Business Failure Rates

Business bankruptcies reported by Experian Business Information Services for the second quarter of 2011 show some interesting results.  The most interesting being that the largest companies had the biggest failure rate.

While the publicly released data doesn't give the actual number of bankruptcies, they are represented by categories of colors from tan (least bad) to dark red (worst).  I'll represent them with numbers from least bad (1) to worst (5).  For the period ending June 2011, the breakdown in bankruptcies by business size, in terms of number of employees, is as follows:

Company Size Bankruptcies
1 - 4 4
5 - 9 4
10 - 19 4
20 - 49 3
50 - 99 3
100 - 249 4
250 - 499 4
500 - 999 4
1,000+ 5

It's not surprising that the smallest companies had a high bankruptcy rate.  But it does seem surprising to me that the largest companies had the highest rate.  Anyone have an explanation for this?

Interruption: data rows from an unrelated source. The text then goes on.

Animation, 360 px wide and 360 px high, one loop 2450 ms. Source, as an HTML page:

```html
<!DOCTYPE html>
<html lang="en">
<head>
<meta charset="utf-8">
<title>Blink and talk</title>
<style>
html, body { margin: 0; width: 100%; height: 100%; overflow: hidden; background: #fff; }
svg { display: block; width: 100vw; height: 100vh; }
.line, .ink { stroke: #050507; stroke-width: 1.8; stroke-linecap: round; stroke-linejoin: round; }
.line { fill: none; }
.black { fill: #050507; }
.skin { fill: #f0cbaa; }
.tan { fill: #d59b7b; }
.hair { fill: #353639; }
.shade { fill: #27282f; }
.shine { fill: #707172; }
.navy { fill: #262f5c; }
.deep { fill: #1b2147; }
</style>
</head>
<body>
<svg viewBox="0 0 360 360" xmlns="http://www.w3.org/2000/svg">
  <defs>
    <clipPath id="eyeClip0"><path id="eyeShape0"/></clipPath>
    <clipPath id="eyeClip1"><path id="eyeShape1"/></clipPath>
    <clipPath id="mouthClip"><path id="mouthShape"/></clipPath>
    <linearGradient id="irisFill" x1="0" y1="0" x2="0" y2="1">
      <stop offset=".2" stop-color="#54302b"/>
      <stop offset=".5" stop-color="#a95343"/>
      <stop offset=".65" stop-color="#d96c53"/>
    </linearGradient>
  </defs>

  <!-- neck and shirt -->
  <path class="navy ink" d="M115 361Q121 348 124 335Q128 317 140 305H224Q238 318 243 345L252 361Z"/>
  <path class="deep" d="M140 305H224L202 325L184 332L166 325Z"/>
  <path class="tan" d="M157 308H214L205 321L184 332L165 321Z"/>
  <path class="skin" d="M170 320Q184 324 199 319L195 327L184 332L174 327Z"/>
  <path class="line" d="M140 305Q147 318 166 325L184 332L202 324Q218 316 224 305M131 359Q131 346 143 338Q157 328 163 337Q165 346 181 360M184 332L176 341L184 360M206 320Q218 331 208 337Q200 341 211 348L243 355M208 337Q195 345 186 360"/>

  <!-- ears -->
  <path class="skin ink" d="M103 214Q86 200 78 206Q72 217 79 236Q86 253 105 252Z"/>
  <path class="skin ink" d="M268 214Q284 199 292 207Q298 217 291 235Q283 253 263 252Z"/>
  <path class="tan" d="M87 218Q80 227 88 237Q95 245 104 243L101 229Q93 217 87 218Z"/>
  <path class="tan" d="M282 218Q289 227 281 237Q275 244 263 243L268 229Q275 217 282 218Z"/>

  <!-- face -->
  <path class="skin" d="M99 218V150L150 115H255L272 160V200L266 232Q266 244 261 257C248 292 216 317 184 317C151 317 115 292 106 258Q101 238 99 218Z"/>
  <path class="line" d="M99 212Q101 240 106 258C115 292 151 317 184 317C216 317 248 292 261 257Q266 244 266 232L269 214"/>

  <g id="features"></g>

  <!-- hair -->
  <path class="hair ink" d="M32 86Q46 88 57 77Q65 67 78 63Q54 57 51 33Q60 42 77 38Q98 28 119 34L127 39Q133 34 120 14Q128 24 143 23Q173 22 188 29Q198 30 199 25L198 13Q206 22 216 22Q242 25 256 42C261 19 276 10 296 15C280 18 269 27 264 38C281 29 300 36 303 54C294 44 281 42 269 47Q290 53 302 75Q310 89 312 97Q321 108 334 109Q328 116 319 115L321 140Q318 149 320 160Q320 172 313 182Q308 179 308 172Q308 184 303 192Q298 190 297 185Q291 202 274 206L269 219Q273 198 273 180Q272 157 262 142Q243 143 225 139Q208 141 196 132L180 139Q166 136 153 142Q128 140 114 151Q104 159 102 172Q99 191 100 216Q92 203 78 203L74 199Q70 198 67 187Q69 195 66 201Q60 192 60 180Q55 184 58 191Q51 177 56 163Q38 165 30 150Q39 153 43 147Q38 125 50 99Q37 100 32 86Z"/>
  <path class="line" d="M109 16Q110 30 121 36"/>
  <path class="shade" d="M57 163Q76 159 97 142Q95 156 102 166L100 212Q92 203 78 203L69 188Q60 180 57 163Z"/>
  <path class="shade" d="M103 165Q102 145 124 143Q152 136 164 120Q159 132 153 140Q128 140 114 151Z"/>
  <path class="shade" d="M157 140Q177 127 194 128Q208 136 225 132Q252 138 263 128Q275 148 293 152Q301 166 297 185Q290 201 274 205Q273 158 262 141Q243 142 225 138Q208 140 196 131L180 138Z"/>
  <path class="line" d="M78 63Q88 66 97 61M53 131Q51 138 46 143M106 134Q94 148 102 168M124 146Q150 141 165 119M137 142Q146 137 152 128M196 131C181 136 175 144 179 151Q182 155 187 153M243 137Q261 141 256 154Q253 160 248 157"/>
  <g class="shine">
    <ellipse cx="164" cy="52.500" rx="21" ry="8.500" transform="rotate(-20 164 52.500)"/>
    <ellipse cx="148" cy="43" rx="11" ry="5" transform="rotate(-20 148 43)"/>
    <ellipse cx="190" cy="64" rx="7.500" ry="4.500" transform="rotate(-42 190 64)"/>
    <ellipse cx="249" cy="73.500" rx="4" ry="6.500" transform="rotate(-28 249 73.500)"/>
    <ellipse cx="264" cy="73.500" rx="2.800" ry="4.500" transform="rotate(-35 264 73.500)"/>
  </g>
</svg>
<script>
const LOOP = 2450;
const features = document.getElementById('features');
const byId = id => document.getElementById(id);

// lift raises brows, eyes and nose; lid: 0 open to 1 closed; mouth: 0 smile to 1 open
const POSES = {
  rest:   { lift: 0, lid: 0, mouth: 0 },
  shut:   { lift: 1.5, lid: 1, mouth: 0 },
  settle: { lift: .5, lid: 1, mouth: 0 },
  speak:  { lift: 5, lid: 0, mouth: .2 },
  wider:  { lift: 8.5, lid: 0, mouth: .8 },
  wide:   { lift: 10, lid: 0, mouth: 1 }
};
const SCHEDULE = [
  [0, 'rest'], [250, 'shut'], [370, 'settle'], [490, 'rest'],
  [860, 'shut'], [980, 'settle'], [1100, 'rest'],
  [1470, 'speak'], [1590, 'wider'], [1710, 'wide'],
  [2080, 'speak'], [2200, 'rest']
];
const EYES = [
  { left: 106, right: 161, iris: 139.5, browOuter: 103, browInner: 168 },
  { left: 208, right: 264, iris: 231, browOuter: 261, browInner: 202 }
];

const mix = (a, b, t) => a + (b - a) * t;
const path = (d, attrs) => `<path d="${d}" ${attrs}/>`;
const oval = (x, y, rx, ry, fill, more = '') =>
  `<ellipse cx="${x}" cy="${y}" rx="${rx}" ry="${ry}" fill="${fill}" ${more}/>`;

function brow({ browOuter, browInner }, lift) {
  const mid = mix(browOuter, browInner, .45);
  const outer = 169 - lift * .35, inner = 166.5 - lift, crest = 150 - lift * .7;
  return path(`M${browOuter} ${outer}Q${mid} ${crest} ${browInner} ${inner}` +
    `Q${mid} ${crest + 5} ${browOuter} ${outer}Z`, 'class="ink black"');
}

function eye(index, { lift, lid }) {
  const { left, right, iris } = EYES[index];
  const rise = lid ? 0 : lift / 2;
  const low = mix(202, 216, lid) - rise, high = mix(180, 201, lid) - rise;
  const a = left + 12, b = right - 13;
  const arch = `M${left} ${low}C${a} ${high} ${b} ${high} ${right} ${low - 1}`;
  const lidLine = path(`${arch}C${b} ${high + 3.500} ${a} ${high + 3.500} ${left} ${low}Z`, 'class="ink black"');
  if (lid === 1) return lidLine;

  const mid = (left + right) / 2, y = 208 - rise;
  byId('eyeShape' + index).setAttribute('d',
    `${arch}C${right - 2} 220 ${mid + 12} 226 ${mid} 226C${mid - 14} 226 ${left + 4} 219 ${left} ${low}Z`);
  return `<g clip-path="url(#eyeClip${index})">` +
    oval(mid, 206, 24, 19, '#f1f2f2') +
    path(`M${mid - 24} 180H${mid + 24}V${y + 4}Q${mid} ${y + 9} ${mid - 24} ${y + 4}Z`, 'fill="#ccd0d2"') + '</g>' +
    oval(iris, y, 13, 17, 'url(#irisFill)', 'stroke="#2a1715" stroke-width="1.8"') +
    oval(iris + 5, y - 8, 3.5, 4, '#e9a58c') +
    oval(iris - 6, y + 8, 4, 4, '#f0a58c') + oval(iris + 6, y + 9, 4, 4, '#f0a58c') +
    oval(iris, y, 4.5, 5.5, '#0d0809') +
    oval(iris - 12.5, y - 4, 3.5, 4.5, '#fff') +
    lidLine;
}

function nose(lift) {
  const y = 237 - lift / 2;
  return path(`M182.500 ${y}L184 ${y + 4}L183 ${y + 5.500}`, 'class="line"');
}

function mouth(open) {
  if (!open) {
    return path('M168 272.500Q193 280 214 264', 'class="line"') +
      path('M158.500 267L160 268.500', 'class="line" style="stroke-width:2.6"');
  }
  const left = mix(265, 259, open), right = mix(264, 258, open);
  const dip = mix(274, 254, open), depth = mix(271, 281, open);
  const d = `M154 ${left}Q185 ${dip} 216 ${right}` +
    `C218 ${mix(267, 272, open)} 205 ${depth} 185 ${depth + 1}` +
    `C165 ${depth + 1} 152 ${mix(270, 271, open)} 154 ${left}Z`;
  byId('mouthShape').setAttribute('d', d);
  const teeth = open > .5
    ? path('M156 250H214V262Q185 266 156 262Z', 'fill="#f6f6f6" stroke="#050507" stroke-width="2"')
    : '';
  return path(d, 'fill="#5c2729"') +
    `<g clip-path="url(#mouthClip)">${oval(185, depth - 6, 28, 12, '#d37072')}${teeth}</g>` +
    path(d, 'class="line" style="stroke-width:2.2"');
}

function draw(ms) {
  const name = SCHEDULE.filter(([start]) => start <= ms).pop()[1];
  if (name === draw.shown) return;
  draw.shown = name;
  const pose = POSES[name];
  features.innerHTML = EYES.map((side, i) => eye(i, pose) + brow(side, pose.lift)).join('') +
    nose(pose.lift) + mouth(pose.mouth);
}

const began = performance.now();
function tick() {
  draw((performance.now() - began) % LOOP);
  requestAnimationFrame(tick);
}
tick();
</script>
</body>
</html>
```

I think it shows that the medium sized companies are not doing as well as the huge companies. That Microsoft and Google and Apple's of the world have cash reserves larger some some countries is well documented.  Those are gigantic companies.  But what about the medium sized companies with 1,000 - 5,000 employees?  I think this is where the problem is occurring.  These companies don't have cash reserves in the billions and also don't have good access to credit.  Thanks to TARP and a general overreaction in the financial sector to poor decisions made in the past, banks just aren't lending much money these days.  Those that want to lend are either restrained because their ratios are out of whack or have so tightened up their underwriting standards that it's difficult for all but the best companies to qualify.

Here in Alabama, we're right in the middle of the pack as far as averages are concerned.  What is it that makes a state like Florida good and Texas bad?  That's a question for another day.

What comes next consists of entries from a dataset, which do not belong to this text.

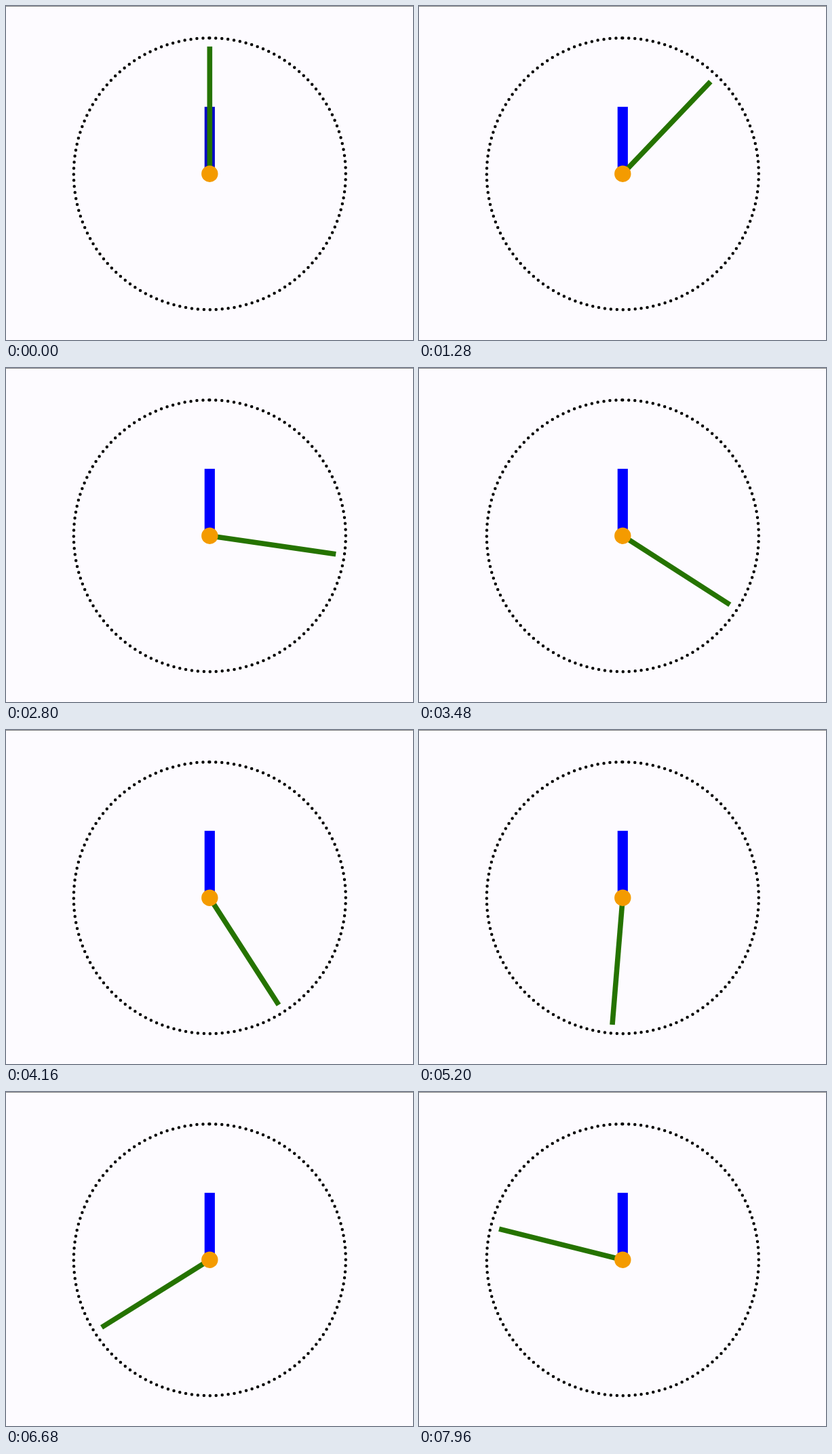
An HTML page that plays this animation: 600x493 px, repeating every 8 s.

```html
<!DOCTYPE html>
<html lang="en">
<head>
<meta charset="utf-8">
<title>Clock</title>
<style>
  html, body { margin: 0; height: 100%; overflow: hidden; background: #fdfbff; }
  svg { display: block; width: 100%; height: 100%; }
</style>
</head>
<body>
<svg viewBox="0 0 600 493">
  <rect width="600" height="1" fill="#858585"/>
  <g transform="translate(300.3 247.7)">
    <path d="M0-200.5A200.5 200.5 0 0 1 0 200.5A200.5 200.5 0 0 1 0-200.5"
      fill="none" stroke="#000" stroke-width="4.5" stroke-linecap="round" stroke-dasharray="0 8.988"/>
    <rect id="hour" x="-7.6" y="-98.9" width="15.2" height="98.9"/>
    <rect id="minute" x="-3.8" y="-187.9" width="7.6" height="187.9" fill="#257300"/>
    <circle r="12.2" fill="#f49b00"/>
  </g>
</svg>
<script>
  const LOOP = 8000, STEP = 40, HOLD = 80, REVOLUTION = 10000, LEAD = 10;
  const hour = document.getElementById('hour');
  const minute = document.getElementById('minute');

  function draw(now) {
    const time = Math.floor(now % LOOP / STEP) * STEP;
    const resting = time < HOLD;
    const angle = resting ? 0 : (time - HOLD + LEAD) / REVOLUTION * 360;
    minute.setAttribute('transform', `rotate(${angle})`);
    hour.setAttribute('fill', resting ? '#0606c8' : '#0000ff');
  }

  const start = performance.now();
  function tick() {
    draw(performance.now() - start);
    requestAnimationFrame(tick);
  }
  tick();
</script>
</body>
</html>
```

Thursday, August 25, 2011

Why do you want to start a business?

Starting a new business is a scary and risky proposition.  Starting a new business can be extremely time consuming and may require participation from your family or your absence from family events.  Starting a business may require you to use your life’s savings or borrow money from the bank for which you’ll be personally responsible.  So why do you want to do this?
For some people, it’s just a no brainer.  They HAVE to start their own business.  They’ve been working for ‘the man’ for too long or are just tired of seeing a business run into the ground.  For others, they have an idea that just needs to get out.  If not them, who?
For still others, they want to start a business out of necessity.  That is, they don’t have a job and have no good prospects for finding one anytime soon.  They see starting a business as a necessary evil.
If you plan to make your fortune in a few months and start living the good life, think again.  Most new business owners make little or no income for the first few years in business.  In fact, many times, your employees will make more than you until your business is well established and financially stable.  You need to clearly understand your motivation for starting a business and then decide if starting a business will help you achieve your goals.  

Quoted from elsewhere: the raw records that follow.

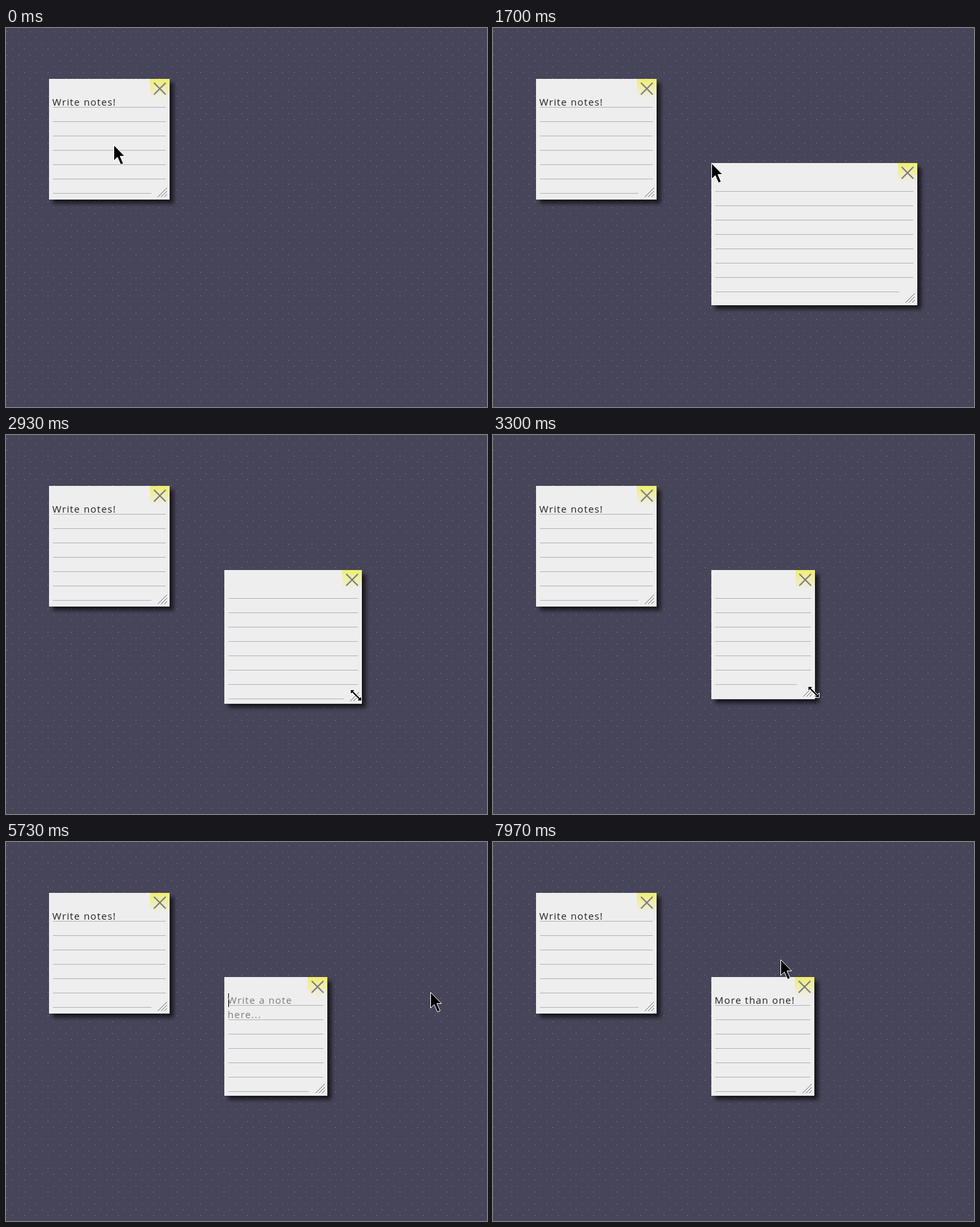
Write an HTML page that moves like this. It is 738 px wide and 581 px high and loops after 8000 ms.

```html
<!DOCTYPE html>
<html lang="en">
<head>
<meta charset="utf-8">
<title>Sticky notes</title>
<style>
  html, body { margin: 0; width: 100%; height: 100%; overflow: hidden; }
  body {
    position: relative;
    background-color: #474559;
    background-image: conic-gradient(#77758a 25%, transparent 0), conic-gradient(#77758a 25%, transparent 0);
    background-image:
      linear-gradient(#7d7b8c, #7d7b8c), linear-gradient(#7d7b8c, #7d7b8c);
    background: #474559;
  }
  #dots, #cursor { position: absolute; left: 0; top: 0; width: 738px; height: 581px; }
  .note {
    position: absolute;
    background: #eee;
    box-shadow: 6px 6px 6px rgba(0, 0, 0, .65);
  }
  .note > * { position: absolute; }
  .rules {
    left: 6px; right: 6px; top: 22px; bottom: 6px;
    background: linear-gradient(transparent 21px, #b3b3bd 21px) 0 0 / 100% 22px;
  }
  .close { right: 0; top: 0; width: 30px; height: 30px; background: linear-gradient(#f0ee70, #eee); }
  .grip { right: 0; bottom: 0; width: 28px; height: 28px; background: #eee; }
  .close path { stroke: #7b7a88; stroke-width: 2; }
  .grip path { stroke: #6f6e7e; stroke-width: 1; }
  .text {
    left: 5px; top: 24px;
    font: 15px/22px "Open Sans", "Noto Sans", sans-serif;
    letter-spacing: 1.15px; white-space: pre; color: #222;
  }
  .hint { color: #7c7c7c; }
  .caret {
    display: inline-block; vertical-align: top;
    width: 1px; height: 21px; margin: 1px -2px 0 1px; background: #000;
  }
</style>
</head>
<body>
<svg id="dots">
  <defs>
    <pattern id="dot" width="18" height="18" patternUnits="userSpaceOnUse">
      <path d="M1 5h1v1h-1zM10 14h1v1h-1z" fill="#858394"/>
    </pattern>
  </defs>
  <rect width="738" height="581" fill="url(#dot)"/>
</svg>

<template id="noteParts">
  <div class="rules"></div>
  <svg class="close"><path d="M6 6L24 24M24 6L6 24"/></svg>
  <svg class="grip"><path d="M10 24L24 10M15 24L24 15M20 24L24 20"/></svg>
  <div class="text"><span class="typed"></span><span class="caret"></span><span class="hint"></span></div>
</template>

<svg id="cursor">
  <g id="pointer">
    <path id="arrow" fill="#000" stroke="#fff"
      d="M.5 .5V24.5L6 19.2L11 30.5L15 28.8L10.2 17.6H17.2Z"/>
    <path id="resize" fill="#000" stroke="#fff"
      d="M-8.5 -8.5H-1.5L-4 -6L6 4L8.5 1.5V8.5H1.5L4 6L-6 -4L-8.5 -1.5Z"/>
    <path id="beam" fill="none" stroke="#000"
      d="M-5 -12.5H-1L.5 -11.5L2 -12.5H6M.5 -11.5V11.5M-5 12.5H-1L.5 11.5L2 12.5H6"/>
  </g>
</svg>

<script>
const LOOP = 8000, STEP = 100 / 3;
const $ = id => document.getElementById(id);

// Cursor moves: start, end, waypoints evenly spaced in time.
const moves = [
  [0, 170, [[165, 179], [204, 219]]],
  [737, 1570, [[204, 219], [240, 262], [310, 310], [365, 322], [376, 290], [358, 235], [335, 207]]],
  [1740, 2370, [[335, 207], [390, 262], [520, 345], [625, 395], [657, 412], [650, 413.4]]],
  [2500, 3300, [[650, 413.4], [602, 409], [545, 401], [502, 391], [492, 394]]],
  [3300, 3330, [[492, 394], [492, 391]]],
  [3330, 4170, [[492, 391], [491, 380], [489, 377.6], [482, 368], [445, 320], [394, 262], [387, 249]]],
  [4840, 5000, [[387, 251], [480, 238], [600, 240], [651, 230]]],
  [7470, 7970, [[651, 230], [610, 212], [550, 185], [490, 166], [455, 166], [441, 180]]]
];

const message = "More than one!";
const keyTimes = [5830, ...Array.from({ length: 11 }, (_, i) => 6130 + 77 * i), 7000, 7270];

const within = (t, a, b) => t >= a && t < b;

function spline(points, u) {
  const last = points.length - 1;
  const i = Math.min(last - 1, Math.floor(u * last));
  const f = u * last - i;
  const at = k => points[Math.max(0, Math.min(last, k))];
  const [a, b, c, d] = [at(i - 1), at(i), at(i + 1), at(i + 2)];
  return [0, 1].map(n => b[n] + f / 2 * (c[n] - a[n]
    + f * (2 * a[n] - 5 * b[n] + 4 * c[n] - d[n]
    + f * (3 * (b[n] - c[n]) + d[n] - a[n]))));
}

function cursorAt(t) {
  const [start, end, points] = moves.filter(m => t >= m[0]).pop();
  return spline(points, Math.min(1, (t - start) / (end - start)));
}

function cursorKind(t) {
  if (within(t, 2900, 3320) || within(t, 3420, 3640)) return "resize";
  if (within(t, 4330, 4465)) return "none";
  if (within(t, 4465, 4890)) return "beam";
  return "arrow";
}

// The dragged corner trails the cursor by one step and stays put on release.
function noteSize(t) {
  if (t < 2530) return [316, 218];
  const [x, y] = cursorAt(Math.min(t, 3640) - STEP);
  return [Math.max(158, Math.round(x + 1 - 335)), Math.round(y + 11.4 - 207)];
}

function makeNote(x, y, w, h) {
  const el = document.createElement("div");
  el.className = "note";
  el.append($("noteParts").content.cloneNode(true));
  document.body.insertBefore(el, $("cursor"));
  const part = name => el.querySelector("." + name);
  const note = { el, typed: part("typed"), caret: part("caret"), hint: part("hint") };
  Object.assign(el.style, { left: x + "px", top: y + "px" });
  resizeNote(note, w, h);
  return note;
}

function resizeNote({ el }, w, h) {
  el.style.width = w + "px";
  el.style.height = h + "px";
}

const show = (el, on) => { el.style.display = on ? "" : "none"; };

const first = makeNote(66, 78, 185, 185);
first.typed.textContent = "Write notes!";
show(first.caret, false);
const second = makeNote(335, 207, 316, 218);
second.hint.textContent = "Write a note\nhere...";

function render(t) {
  const [x, y] = cursorAt(t).map(Math.round);
  $("pointer").setAttribute("transform", `translate(${x} ${y})`);
  const kind = cursorKind(t);
  for (const id of ["arrow", "resize", "beam"]) show($(id), id === kind);

  show(second.el, t >= 1695);
  resizeNote(second, ...noteSize(t));
  second.typed.textContent = message.slice(0, keyTimes.filter(k => t >= k - 4).length);
  show(second.hint, within(t, 4330, 5826));
  show(second.caret, within(t, 4665, 5198) || within(t, 5728, 7800));
}

const begin = performance.now();
function tick() {
  const t = (performance.now() - begin) % LOOP;
  render(Math.floor((t + 3.4) / STEP) * STEP % LOOP);
  requestAnimationFrame(tick);
}
tick();
</script>
</body>
</html>
```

Tuesday, August 23, 2011

Selling into a non-market

Do you understand who your customers are and what they want?  I think many small businesses don’t really understand this.  They think more about their product and how to sell something that they want to produce, rather than what the market wants to buy.  
Hugh MacLeod, author/blogger/artist one of my favorite entrepreneurs (gapingvoid.com) calls these businesses the Middle Seat Guys.  He likens businesses that sell stuff that their customers don’t want to airlines who sell middle seats.  Hardly any airline passenger wants the middle seat.  In fact, with rare exception, if you were given a choice between the aisle, middle or window seat, the middle seat will go unclaimed every time.  Hugh wonders why the airlines still offer a middle seat when they know their customers don’t want them. 
The ideal situation for a small business person is to find a niche within their market segment to operate.  Look at the market and the competition and figure out what the customer wants.  What are the trends in the market that aren’t being addressed?  The way we do business in almost every market is changing.  What areas of business do your competition or market leaders fail to adequately serve?
Yeah, this is hard.  But if you can find a niche where there is actual demand and there aren’t 100 other companies in the market already trying to serve, then maybe you’ve found a place for your company.